They snatch the light, bright

Like floodlights in my line of sight

 

I see you.

I see the gravelly knit of your sweater

Like volcanic pebbles

Tumbled and tossed for a million years

And for a moment I am there

Wading, my toes cold in the spring water

 

You, I see too

Your hands clasping the tight lens of your camera

Twisting your fingers around the dials

I see the grain of the wood

The dampness of the soil in the jars and the harp and the German stoneware

I dive into the pattern of the mandala-like tapestry behind me

I’m hypnotised and I count

Mandala, mandala

I like that word

I repeat

Mandala

Like a mantra

Mandala

Mandala

 

I obsess

In my head (mandala)

My head is tight

I’m taking in too much information (mandala)

The light from your earrings

They’re beautiful because

(Mandala), because

They match the solver of your hair

Is that ok to say?

I never really know you see

Do you like this pattern?

It reminds me of a mandala

Mandala

I love that word

She’s not answering me

Her earrings are so shiny

 

It’s loud in here

I can hear the people breathing

Their sleeves rustling as they lift their arms

Slurp of their lips on their cans of SA

My heart is racing

I look at the mandala

I want to be here in the room

But I’m not

I’m in a glass jar

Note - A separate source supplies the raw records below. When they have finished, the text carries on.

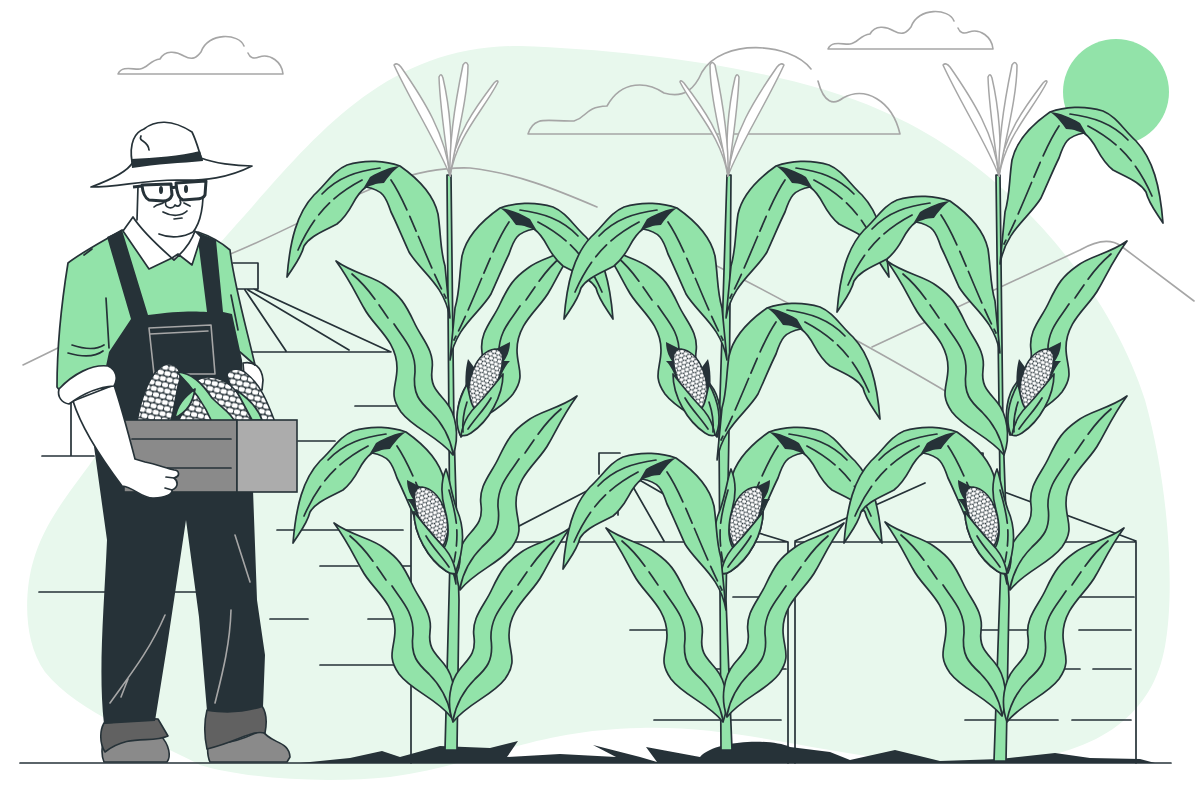
<!DOCTYPE html>
<html lang="en">
<head>
<meta charset="utf-8">
<title>Corn harvest</title>
<style>
:root{--ink:#263238;--green:#92e3a9;--mint:#e8f8ed;--grey:#a6a6a6;--box:#8a8a8a;--box-side:#acacac;--boot:#616161;--white:#fff}
html,body{margin:0;height:100%;overflow:hidden;background:var(--white)}
svg{display:block;width:1200px;height:800px}
.line{fill:none;stroke:var(--ink);stroke-width:1.7;stroke-linecap:round;stroke-linejoin:round}
.soft{fill:none;stroke:var(--grey);stroke-width:1.6;stroke-linecap:round;stroke-linejoin:round}
.leaf{fill:var(--green);stroke:var(--ink);stroke-width:1.7;stroke-linejoin:round}
.white{fill:var(--white);stroke:var(--ink);stroke-width:1.7;stroke-linejoin:round}
.dark{fill:var(--ink)}
.vein{stroke-dasharray:34 7 16 6}
.kernels{fill:url(#kernel-small);stroke:var(--ink);stroke-width:1.5}
.harvested{fill:url(#kernel-large);stroke:var(--ink);stroke-width:1.5}
.tassel{fill:var(--white);stroke:var(--grey);stroke-width:1.5;stroke-linejoin:round}
</style>
</head>
<body>
<svg viewBox="0 0 1200 800" role="img" aria-label="A farmer holding a crate of corn beside three tall corn plants">
<defs>
  <g id="kernel-cells"><rect width="6" height="10" fill="#263238"/><g fill="#fff"><rect x=".4" y=".4" width="5.2" height="4.2" rx="1.5"/><rect x="-2.6" y="5.4" width="5.2" height="4.2" rx="1.5"/><rect x="3.4" y="5.4" width="5.2" height="4.2" rx="1.5"/></g></g>
  <pattern id="kernel-small" width="6" height="10" patternUnits="userSpaceOnUse" patternTransform="rotate(22) scale(.75)"><use href="#kernel-cells"/></pattern>
  <pattern id="kernel-large" width="6" height="10" patternUnits="userSpaceOnUse" patternTransform="rotate(12) scale(1.15)"><use href="#kernel-cells"/></pattern>
  <g id="arched-leaf">
    <path class="leaf" d="M287 277C290 240 297 213 314 195C328 182 333 171 347 165C366 159 386 161 400 166C420 180 434 196 438 214C441 234 440 249 445 266L450 318C444 284 421 272 409 252C400 232 396 222 391 212C386 197 383 190 366 187C352 197 354 210 337 224C322 232 310 236 304 246C301 258 294 266 287 277Z"/>
    <path class="line vein" d="M298 250C314 214 334 194 366 178M391 180C408 205 424 255 446 298"/>
    <path class="line" d="M322 194C338 177 358 171 380 168"/>
    <path class="dark" d="M363 189L370 177C380 171 390 167 400 166C392 171 387 179 384 183C376 183 370 186 363 189Z"/>
  </g>
  <g id="wavy-leaf">
    <path class="leaf" d="M336 261C350 280 358 298 364 308C373 326 397 340 397 368C397 386 388 394 401 412C414 429 438 436 453 455C460 436 456 414 446 402C437 391 430 386 432 370C435 350 421 338 414 322C405 303 400 296 386 286C374 276 354 274 336 261Z"/>
    <path class="line vein" d="M352 274C370 289 380 307 388 318"/>
    <path class="line" d="M394 324C403 338 416 350 415 372C412 394 420 402 431 412C444 425 450 438 453 453"/>
  </g>
  <path id="husk-front" class="leaf" d="M461 435C464 419 471 411 478 404C488 393 495 384 503 374C503 396 489 421 471 433Q465 437 461 435Z"/>
  <g id="ear">
    <path class="dark" d="M466 396C465 382 465 370 468 359L476 370L474 408ZM510 342C510 352 506 358 504 361L510 361C503 368 500 380 494 388L484 398L496 349Z"/>
    <path class="kernels" d="M470 406C465 380 476 352 495 349C502 349 504 356 502 365C499 384 488 402 474 413Z"/>
    <path class="leaf" d="M460 435C454 421 457 402 467 384C470 397 471 407 477 411L467 433Z"/>
    <use href="#husk-front"/>
    <path class="line" d="M463 432C462 420 464 411 467 402M468 429C477 416 484 410 491 398"/>
  </g>
  <g id="ear-tall">
    <use href="#ear"/>
    <path class="leaf" d="M462 436C452 410 453 388 460 372C466 355 467 342 471 331C477 345 476 358 472 372C467 390 468 406 476 414Z"/>
    <path class="line vein" d="M468 352C461 376 457 394 463 424"/>
    <use href="#husk-front"/>
    <path class="line" d="M468 429C477 416 484 410 491 398"/>
  </g>
  <g id="tassel" class="tassel">
    <path d="M450 176C440 148 412 104 394 65Q397 62 401 67C424 100 446 135 450 176Z"/>
    <path d="M498 82C484 110 457 135 450 176C452 138 478 104 494 83Q498 79 498 82Z"/>
    <path d="M450 176C446 145 440 108 439 77Q441 72 443 78C450 108 453 145 450 176Z"/>
    <path d="M450 176C449 140 456 98 463 65Q466 60 468 65C468 98 456 140 450 176Z"/>
  </g>
</defs>

<path id="backdrop" fill="var(--mint)" d="M520 46C640 50 790 70 880 110C1010 165 1110 290 1145 400C1170 490 1174 590 1166 640C1155 720 1090 765 960 764C840 762 750 725 640 728C530 730 480 765 390 777C330 783 250 780 200 765C150 738 80 715 45 672C22 640 25 590 33 562C50 500 105 460 120 410C145 330 195 270 245 215C320 130 390 45 520 46Z"/>
<circle id="sun" cx="1116" cy="92" r="53" fill="var(--green)"/>

<g id="clouds" class="soft">
  <g id="small-cloud"><path d="M248 53C250 58 254 59 259 57C270 53 282 62 283 74H118C122 65 134 70 140 69C148 68 150 60 160 59C165 50 176 51 184 56C193 61 197 57 201 52C208 32 239 33 244 46"/></g>
  <use href="#small-cloud" transform="translate(710 -25)"/>
  <path d="M818 81C824 104 834 105 843 98C865 86 892 100 900 134H528C534 114 550 122 574 121C588 117 584 107 607 106C622 79 648 82 664 93C685 99 695 88 702 72C722 38 790 42 811 69"/>
</g>
<g id="hills" class="soft">
  <path d="M23 365L62 346M228 255C320 218 390 165 470 168C515 173 555 189 597 207M703 259C765 290 880 352 952 395M872 347L1080 250Q1106 235 1121 246L1194 301"/>
</g>
<g id="barns" class="line">
  <path d="M233 263H258V289H233M245 290L286 351M248 290L349 350M254 289L391 352H252M411 440V763M71 400V455M42 456H94M39 592H196M355 406H396M298 441H335M277 530H403M320 566H358M375 566H411M270 619H308M368 619H395M320 665H411"/>
  <path d="M620 453H599V474M490 541L612 478M618 478V515M628 478L664 541M636 478L700 515L788 542H465M788 542V763M733 597H788M630 630H690M716 669H786M654 720H781"/>
  <path d="M966 453H983V480H968M795 763V542H1136V763M983 484L1136 541M925 483L795 541M1056 597H1134M975 630H1060M1079 630H1131M1093 669H1131M1052 669H1080M965 720H1058M1072 720H1131"/>
</g>

<g id="soil">
  <path class="dark" d="M300 763L350 758L382 751L400 757L440 746L490 748L518 741L507 757L560 754L616 757L593 745L640 757L657 762L646 747L700 757C715 740 770 738 790 747L830 752L850 760L895 750L940 761L1000 759L1055 753L1090 758L1140 759L1155 763Z"/>
  <path class="line" d="M20 763H1171"/>
</g>

<g id="corn-left">
  <path class="leaf" d="M447 175H451L454 430L459 600L457 750H445L450 560Z"/>
  <use href="#tassel"/>
  <use href="#wavy-leaf" transform="matrix(-1 0 0 1 914 -18)"/>
  <use href="#arched-leaf" transform="matrix(-1 0 0 1 900 42)"/>
  <use href="#arched-leaf"/>
  <use href="#wavy-leaf"/>
  <use href="#ear"/>
  <use href="#wavy-leaf" transform="matrix(-1 0 0 1 913 135)"/>
  <use href="#arched-leaf" transform="translate(6 266)"/>
  <use href="#ear-tall" transform="matrix(-1 0 0 1 917 138)"/>
  <use href="#wavy-leaf" transform="translate(-2 262)"/>
  <use href="#wavy-leaf" transform="matrix(-1 0 0 1 906 267)"/>
</g>

<g id="corn-middle">
  <path class="leaf" d="M727 175H731L729 430L726 600L732 750H721L719 430Z"/>
  <use href="#tassel" transform="matrix(-1 0 0 1 1178 0)"/>
  <use href="#wavy-leaf" transform="translate(264 -18)"/>
  <use href="#arched-leaf" transform="translate(277 42)"/>
  <use href="#arched-leaf" transform="matrix(-1 0 0 1 1176 0)"/>
  <use href="#ear" transform="matrix(-1 0 0 1 1176 0)"/>
  <use href="#arched-leaf" transform="matrix(-1 0 0 1 1167 142)"/>
  <use href="#arched-leaf" transform="matrix(-1 0 0 1 1169 266)"/>
  <use href="#ear-tall" transform="translate(260 138)"/>
  <use href="#arched-leaf" transform="translate(276 292)"/>
  <use href="#wavy-leaf" transform="translate(270 267)"/>
  <use href="#wavy-leaf" transform="matrix(-1 0 0 1 1180 262)"/>
</g>

<g id="corn-right">
  <path class="leaf" d="M996 175H1000L1003 430L1009 600L1006 761H994L1001 560Z"/>
  <use href="#tassel" transform="translate(549 0)"/>
  <use href="#arched-leaf" transform="matrix(-1 0 0 1 1450 -54)"/>
  <use href="#wavy-leaf" transform="matrix(-1 0 0 1 1463 -20)"/>
  <use href="#arched-leaf" transform="translate(550 35)"/>
  <use href="#wavy-leaf" transform="translate(551 0)"/>
  <use href="#ear" transform="translate(551 0)"/>
  <use href="#wavy-leaf" transform="matrix(-1 0 0 1 1463 135)"/>
  <use href="#arched-leaf" transform="translate(557 266)"/>
  <use href="#ear-tall" transform="matrix(-1 0 0 1 1468 138)"/>
  <use href="#wavy-leaf" transform="translate(549 261)"/>
  <use href="#wavy-leaf" transform="matrix(-1 0 0 1 1460 267)"/>
</g>

<g id="farmer">
  <g id="boots" stroke="var(--ink)" stroke-width="1.6" stroke-linejoin="round">
    <path fill="var(--box)" d="M104 735C112 745 150 738 160 735C170 745 171 757 167 762H104C100 752 103 744 104 735Z"/>
    <path fill="var(--box)" d="M208 738C220 750 250 736 262 730C270 744 289 740 290 757L287 762H210C206 754 208 746 208 738Z"/>
    <path fill="var(--boot)" d="M104 723C120 722 140 718 158 719L168 736C150 744 130 733 105 752C99 742 100 730 104 723Z"/>
    <path fill="var(--boot)" d="M207 710C225 712 245 706 262 706C268 715 266 728 265 733C250 730 240 741 207 749C204 735 204 722 207 710Z"/>
  </g>
  <path class="white" d="M243 363C254 361 262 367 263 380L262 390L245 388Z"/>
  <path class="leaf" d="M122 230C105 240 82 252 68 263C62 300 57 345 57 387L64 396L112 374L130 350L240 352L255 365C247 330 234 285 230 250C222 243 210 236 198 232Z"/>
  <path class="line" d="M106 298L109 348M72 345C84 349 96 350 104 345M68 353C82 357 95 357 103 351M84 255L92 249M231 295L238 330"/>
  <path class="dark" d="M107 237L122 230L148 315C175 311 195 311 207 312L197 232L216 240L223 312L232 314L242 360L246 440L253 490L257 600L265 655L263 707C245 713 226 714 207 711L199 617L186 520L168 640L155 721L104 724C98 670 104 610 107 540L92 432L109 352L131 319Z"/>
  <path class="soft" d="M149 328L211 325L215 374H154ZM150 334L208 331M165 615C150 650 130 675 110 703M128 679L121 697M231 610C230 645 222 675 215 703M235 535L250 582"/>
  <path fill="var(--white)" d="M136 215L150 245L174 259L192 246L196 225Z"/>
  <path class="white" d="M133 217C140 228 157 245 174 260C183 252 191 243 195 231L201 237L192 265L178 254L172 258L149 269L123 231Z"/>
  <path fill="var(--white)" d="M138 186L137 218C150 233 165 243 175 246L190 238C202 221 204 203 203 181Z"/>
  <path class="line" d="M138 186L137 220M159 234C171 239 184 237 193 232C202 221 204 203 203 181M166 201C163 208 173 210 175 205C179 208 182 204 180 200M154 207C158 203 162 205 164 202M184 203L190 206M163 212C172 217 182 216 187 211M174 219L182 218"/>
  <g id="glasses" fill="#fff" stroke="var(--ink)" stroke-width="3" stroke-linejoin="round">
    <path d="M142 185L171 184L172 195Q170 201 163 201L149 200Q143 197 142 185ZM176 183L206 181L205 195Q203 199 196 199L183 200Q177 198 176 183ZM171 188L176 187M133 187L142 186"/>
  </g>
  <ellipse class="dark" cx="161" cy="190" rx="2" ry="4"/><ellipse class="dark" cx="186" cy="189" rx="2" ry="4"/>
  <g id="straw-hat">
    <path class="white" d="M91 187C113 179 128 171 133 162L201 158C214 163 235 166 252 166C228 178 205 181 177 180C143 180 118 187 91 187Z"/>
    <path class="white" d="M132 162C129 143 135 132 144 129C155 120 172 119 192 132C196 140 198 148 202 160Z"/>
    <path class="dark" d="M131 159C155 158 180 156 200 151L203 161C181 163 157 164 132 168Z"/>
    <path class="line" d="M141 136C138 142 148 140 149 150"/>
  </g>
  <g id="crate">
    <path class="harvested" d="M137 422C141 398 151 368 167 364C178 363 183 373 178 386L171 422Z"/>
    <path class="harvested" d="M178 422L196 385L218 422Z"/>
    <path class="harvested" d="M227 375C229 368 240 367 247 374C260 384 267 401 275 422H242Z"/>
    <path class="harvested" d="M196 381C207 373 225 378 235 390C245 401 249 412 252 422H218Z"/>
    <path class="leaf" d="M177 372C192 373 202 383 212 398C222 408 231 413 235 422H212C204 403 194 389 177 372ZM175 418C177 405 184 397 195 389C193 402 188 411 175 418ZM236 390C248 398 258 408 262 420H252Z"/>
    <rect x="124" y="420" width="113" height="72" fill="var(--box)" stroke="var(--ink)" stroke-width="1.6"/>
    <rect x="237" y="420" width="60" height="72" fill="var(--box-side)" stroke="var(--ink)" stroke-width="1.6"/>
    <path class="line" d="M132 439H231M150 468H231"/>
  </g>
  <path class="white" d="M73 401C82 430 104 462 122 486C134 487 142 499 154 498C165 498 173 494 172 490C179 487 178 481 174 478C181 476 179 470 174 470C166 468 155 464 145 462L135 459C129 436 122 409 114 385Z"/>
  <path class="line" d="M174 478L166 477M172 490L165 488"/>
  <path class="white" d="M59 389C73 374 92 364 108 366C117 370 118 379 114 386C96 387 81 395 69 404C62 403 57 397 59 389Z"/>
</g>
</svg>
</body>
</html>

I can see you

But I’m not really here

On my face is a smile and my tongue is rowdy

Yet inside I’m shrunken

Drunken with over stimulation

I’m curled up in a ball, small and tight as my fist

Shielding my brain from all the information

Cos it’s loud and inside I’m screaming

It hurts and it’s really, really uncomfortable

I may look like like I’m not paying attention

But I want to be here

It’s just too much information.

 

By Selena Caemawr

Deconstructed Sushi Salad

Be Funky 5

 

We’ve been living in South Wales for a year now. The culinary options in the valleys aren’t exactly amazing. It’s one of the only things I miss about London really. I used to have sushi on a regular basis because I’ve always been rubbish at making it. What’s not to love about sushi? Crisp nori, salty rice and a crunch in the middle topped off with some soy sauce, ginger or wasabi. I came up with this dish to satisfy my sushi craving.

Ingredients:

Half a pomegranate (Seeds only)

1 Avocado

A large handful of kale

2 servings of sushi rice or normal white rice

A dash of mirin

A dash of soy sauce

A sheet of shredded nori

Black pepper

Be funky 4

Method:

  • Cook the rice as per packet instructions. Drain and season with pepper, mirin and soy sauce.
  • Stir fry the kale in a hot pan for about a minute and then mix in with warm rice.
  • Plate up rice and kale mixture, then top with chopped avocado, nori and pomegranate.
  • Eat warm straight away or cold later on.
  • Eat with chop sticks if possible. 😉

Be Funky 2 Be Funky 1

Not only is this dish really delicious, it’s full of folate, good fats, vitamin C, iron, iodine and protein. It’s perfect for your post-workout recovery meal, especially with a hydrating green tea.

 

Enjoy. X